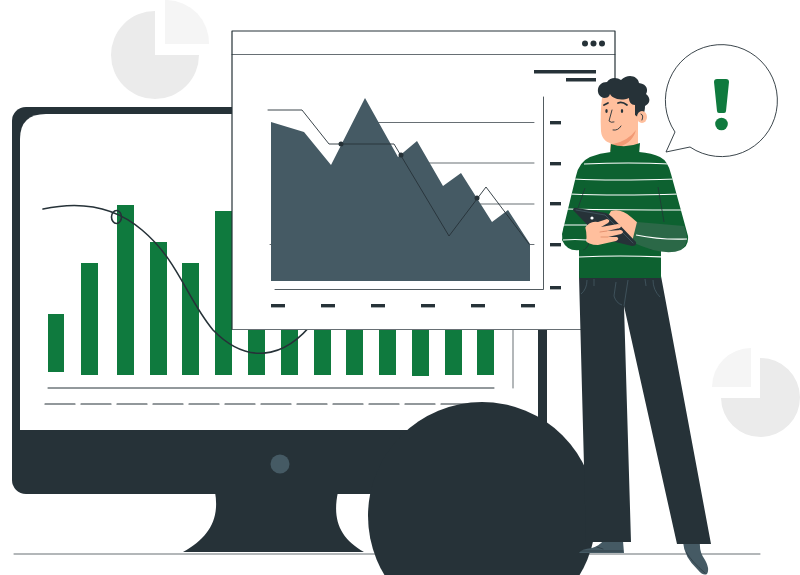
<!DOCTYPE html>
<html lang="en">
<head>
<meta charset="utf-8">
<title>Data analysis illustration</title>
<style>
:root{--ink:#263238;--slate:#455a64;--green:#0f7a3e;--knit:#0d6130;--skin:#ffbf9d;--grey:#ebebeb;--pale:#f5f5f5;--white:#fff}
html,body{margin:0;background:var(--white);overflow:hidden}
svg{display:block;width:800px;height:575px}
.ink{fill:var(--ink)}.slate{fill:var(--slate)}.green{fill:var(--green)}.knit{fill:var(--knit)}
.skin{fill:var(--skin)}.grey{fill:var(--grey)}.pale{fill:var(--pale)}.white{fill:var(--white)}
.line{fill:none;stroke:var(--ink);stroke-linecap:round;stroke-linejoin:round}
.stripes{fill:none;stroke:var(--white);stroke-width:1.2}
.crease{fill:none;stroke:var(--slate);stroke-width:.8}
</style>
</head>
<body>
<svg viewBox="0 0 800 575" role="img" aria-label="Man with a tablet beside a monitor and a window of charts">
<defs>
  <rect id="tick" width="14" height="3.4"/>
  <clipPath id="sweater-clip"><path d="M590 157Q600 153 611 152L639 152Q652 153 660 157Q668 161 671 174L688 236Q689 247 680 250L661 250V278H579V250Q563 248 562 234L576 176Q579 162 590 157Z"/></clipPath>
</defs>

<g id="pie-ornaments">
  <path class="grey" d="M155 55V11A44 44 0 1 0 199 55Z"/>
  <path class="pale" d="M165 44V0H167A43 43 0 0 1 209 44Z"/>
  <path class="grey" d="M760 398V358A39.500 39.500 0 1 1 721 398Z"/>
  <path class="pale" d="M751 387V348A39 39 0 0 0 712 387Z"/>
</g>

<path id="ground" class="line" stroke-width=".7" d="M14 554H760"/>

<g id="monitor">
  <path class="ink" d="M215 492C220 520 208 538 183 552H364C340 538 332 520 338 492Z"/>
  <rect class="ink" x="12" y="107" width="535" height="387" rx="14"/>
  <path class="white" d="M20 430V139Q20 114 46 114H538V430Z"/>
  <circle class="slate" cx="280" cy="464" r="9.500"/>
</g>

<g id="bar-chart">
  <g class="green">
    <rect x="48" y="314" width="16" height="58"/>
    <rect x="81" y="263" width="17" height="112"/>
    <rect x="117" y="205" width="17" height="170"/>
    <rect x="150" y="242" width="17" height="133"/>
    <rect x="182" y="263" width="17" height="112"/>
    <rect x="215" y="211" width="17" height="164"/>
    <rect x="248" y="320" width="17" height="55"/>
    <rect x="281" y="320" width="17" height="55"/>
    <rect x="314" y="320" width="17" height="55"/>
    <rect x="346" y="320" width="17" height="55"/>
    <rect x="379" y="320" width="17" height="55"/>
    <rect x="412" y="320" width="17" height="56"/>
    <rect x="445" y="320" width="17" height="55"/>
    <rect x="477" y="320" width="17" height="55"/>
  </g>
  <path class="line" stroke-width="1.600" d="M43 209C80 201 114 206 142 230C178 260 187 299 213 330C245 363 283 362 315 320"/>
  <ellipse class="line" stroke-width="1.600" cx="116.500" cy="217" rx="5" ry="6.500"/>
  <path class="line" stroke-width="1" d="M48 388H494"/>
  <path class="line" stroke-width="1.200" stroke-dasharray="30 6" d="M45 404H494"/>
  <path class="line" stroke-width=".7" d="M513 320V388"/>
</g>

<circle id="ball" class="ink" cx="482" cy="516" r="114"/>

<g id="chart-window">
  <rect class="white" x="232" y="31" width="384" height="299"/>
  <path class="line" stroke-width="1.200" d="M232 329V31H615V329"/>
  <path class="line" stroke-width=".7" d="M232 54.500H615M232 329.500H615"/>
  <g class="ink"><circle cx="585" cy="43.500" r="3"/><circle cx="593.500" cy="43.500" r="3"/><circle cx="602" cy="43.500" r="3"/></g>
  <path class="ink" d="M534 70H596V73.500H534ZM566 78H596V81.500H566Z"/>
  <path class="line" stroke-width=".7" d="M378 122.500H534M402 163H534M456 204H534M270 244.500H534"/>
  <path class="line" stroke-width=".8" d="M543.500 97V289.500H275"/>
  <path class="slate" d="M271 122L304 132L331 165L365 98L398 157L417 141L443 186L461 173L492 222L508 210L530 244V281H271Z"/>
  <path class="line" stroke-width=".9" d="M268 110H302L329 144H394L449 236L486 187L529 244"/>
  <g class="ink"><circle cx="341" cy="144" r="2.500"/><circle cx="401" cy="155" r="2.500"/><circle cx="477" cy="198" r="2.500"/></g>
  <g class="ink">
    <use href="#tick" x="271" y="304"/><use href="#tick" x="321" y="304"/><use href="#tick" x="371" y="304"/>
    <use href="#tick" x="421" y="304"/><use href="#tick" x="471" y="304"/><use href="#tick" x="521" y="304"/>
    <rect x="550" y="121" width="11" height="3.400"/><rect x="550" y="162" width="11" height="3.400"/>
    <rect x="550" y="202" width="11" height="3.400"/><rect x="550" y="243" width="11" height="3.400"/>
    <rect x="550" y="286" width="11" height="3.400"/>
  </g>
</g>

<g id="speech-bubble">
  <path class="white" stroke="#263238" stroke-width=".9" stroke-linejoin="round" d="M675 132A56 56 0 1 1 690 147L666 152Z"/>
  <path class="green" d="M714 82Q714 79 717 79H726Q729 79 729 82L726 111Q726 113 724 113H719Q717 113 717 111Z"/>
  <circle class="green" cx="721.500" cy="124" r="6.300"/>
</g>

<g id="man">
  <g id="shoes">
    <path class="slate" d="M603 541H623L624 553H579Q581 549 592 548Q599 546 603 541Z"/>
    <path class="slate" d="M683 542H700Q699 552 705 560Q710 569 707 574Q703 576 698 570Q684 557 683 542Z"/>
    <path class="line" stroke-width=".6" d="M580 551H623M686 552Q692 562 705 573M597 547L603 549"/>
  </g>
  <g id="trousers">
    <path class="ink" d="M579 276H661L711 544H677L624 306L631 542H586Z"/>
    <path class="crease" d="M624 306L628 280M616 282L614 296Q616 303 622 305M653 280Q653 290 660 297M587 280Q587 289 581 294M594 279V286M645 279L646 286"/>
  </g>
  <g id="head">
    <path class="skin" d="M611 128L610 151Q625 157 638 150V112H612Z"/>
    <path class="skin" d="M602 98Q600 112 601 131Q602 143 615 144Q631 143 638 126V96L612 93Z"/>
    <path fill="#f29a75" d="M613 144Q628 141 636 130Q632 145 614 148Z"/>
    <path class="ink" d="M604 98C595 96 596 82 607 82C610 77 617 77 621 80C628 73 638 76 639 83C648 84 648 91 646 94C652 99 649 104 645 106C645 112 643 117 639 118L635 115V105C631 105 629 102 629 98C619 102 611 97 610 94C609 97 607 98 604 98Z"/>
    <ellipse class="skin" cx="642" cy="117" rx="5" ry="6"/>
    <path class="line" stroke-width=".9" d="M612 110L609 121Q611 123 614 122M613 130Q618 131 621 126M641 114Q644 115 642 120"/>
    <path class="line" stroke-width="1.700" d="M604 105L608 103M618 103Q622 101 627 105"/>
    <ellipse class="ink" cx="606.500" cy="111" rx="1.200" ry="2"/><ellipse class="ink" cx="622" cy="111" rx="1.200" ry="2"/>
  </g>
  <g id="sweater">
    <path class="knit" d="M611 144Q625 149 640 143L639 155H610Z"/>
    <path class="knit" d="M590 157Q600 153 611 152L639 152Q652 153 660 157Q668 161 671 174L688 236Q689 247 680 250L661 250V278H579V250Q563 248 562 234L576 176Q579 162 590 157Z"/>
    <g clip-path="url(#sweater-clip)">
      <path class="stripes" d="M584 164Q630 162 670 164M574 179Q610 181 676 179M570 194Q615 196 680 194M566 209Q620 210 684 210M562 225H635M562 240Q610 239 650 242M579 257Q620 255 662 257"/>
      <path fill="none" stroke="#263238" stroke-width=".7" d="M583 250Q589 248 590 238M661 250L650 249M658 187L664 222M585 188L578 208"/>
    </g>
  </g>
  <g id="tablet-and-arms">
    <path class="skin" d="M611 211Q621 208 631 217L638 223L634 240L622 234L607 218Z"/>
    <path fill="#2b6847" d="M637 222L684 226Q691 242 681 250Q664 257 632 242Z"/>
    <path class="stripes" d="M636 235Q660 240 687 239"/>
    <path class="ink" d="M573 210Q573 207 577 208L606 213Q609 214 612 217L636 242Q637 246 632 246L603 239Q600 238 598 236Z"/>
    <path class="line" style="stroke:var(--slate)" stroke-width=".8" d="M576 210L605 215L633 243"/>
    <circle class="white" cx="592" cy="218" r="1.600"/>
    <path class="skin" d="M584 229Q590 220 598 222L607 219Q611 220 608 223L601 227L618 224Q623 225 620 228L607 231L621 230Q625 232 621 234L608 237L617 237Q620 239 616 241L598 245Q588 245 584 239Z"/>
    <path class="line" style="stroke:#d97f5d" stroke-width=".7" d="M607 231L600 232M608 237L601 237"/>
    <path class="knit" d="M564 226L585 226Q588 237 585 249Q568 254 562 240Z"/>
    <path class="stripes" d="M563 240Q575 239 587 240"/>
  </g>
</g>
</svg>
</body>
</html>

□ □ □

REQUIREMENT | The required answer is the run of lines above, starting at the line with "250Q589 248 590" and ending at the line with "222L684 226Q691 242", reproduced exactly with both ends.

EXERCISE RESPONSE |
      <path fill="none" stroke="#263238" stroke-width=".7" d="M583 250Q589 248 590 238M661 250L650 249M658 187L664 222M585 188L578 208"/>
    </g>
  </g>
  <g id="tablet-and-arms">
    <path class="skin" d="M611 211Q621 208 631 217L638 223L634 240L622 234L607 218Z"/>
    <path fill="#2b6847" d="M637 222L684 226Q691 242 681 250Q664 257 632 242Z"/>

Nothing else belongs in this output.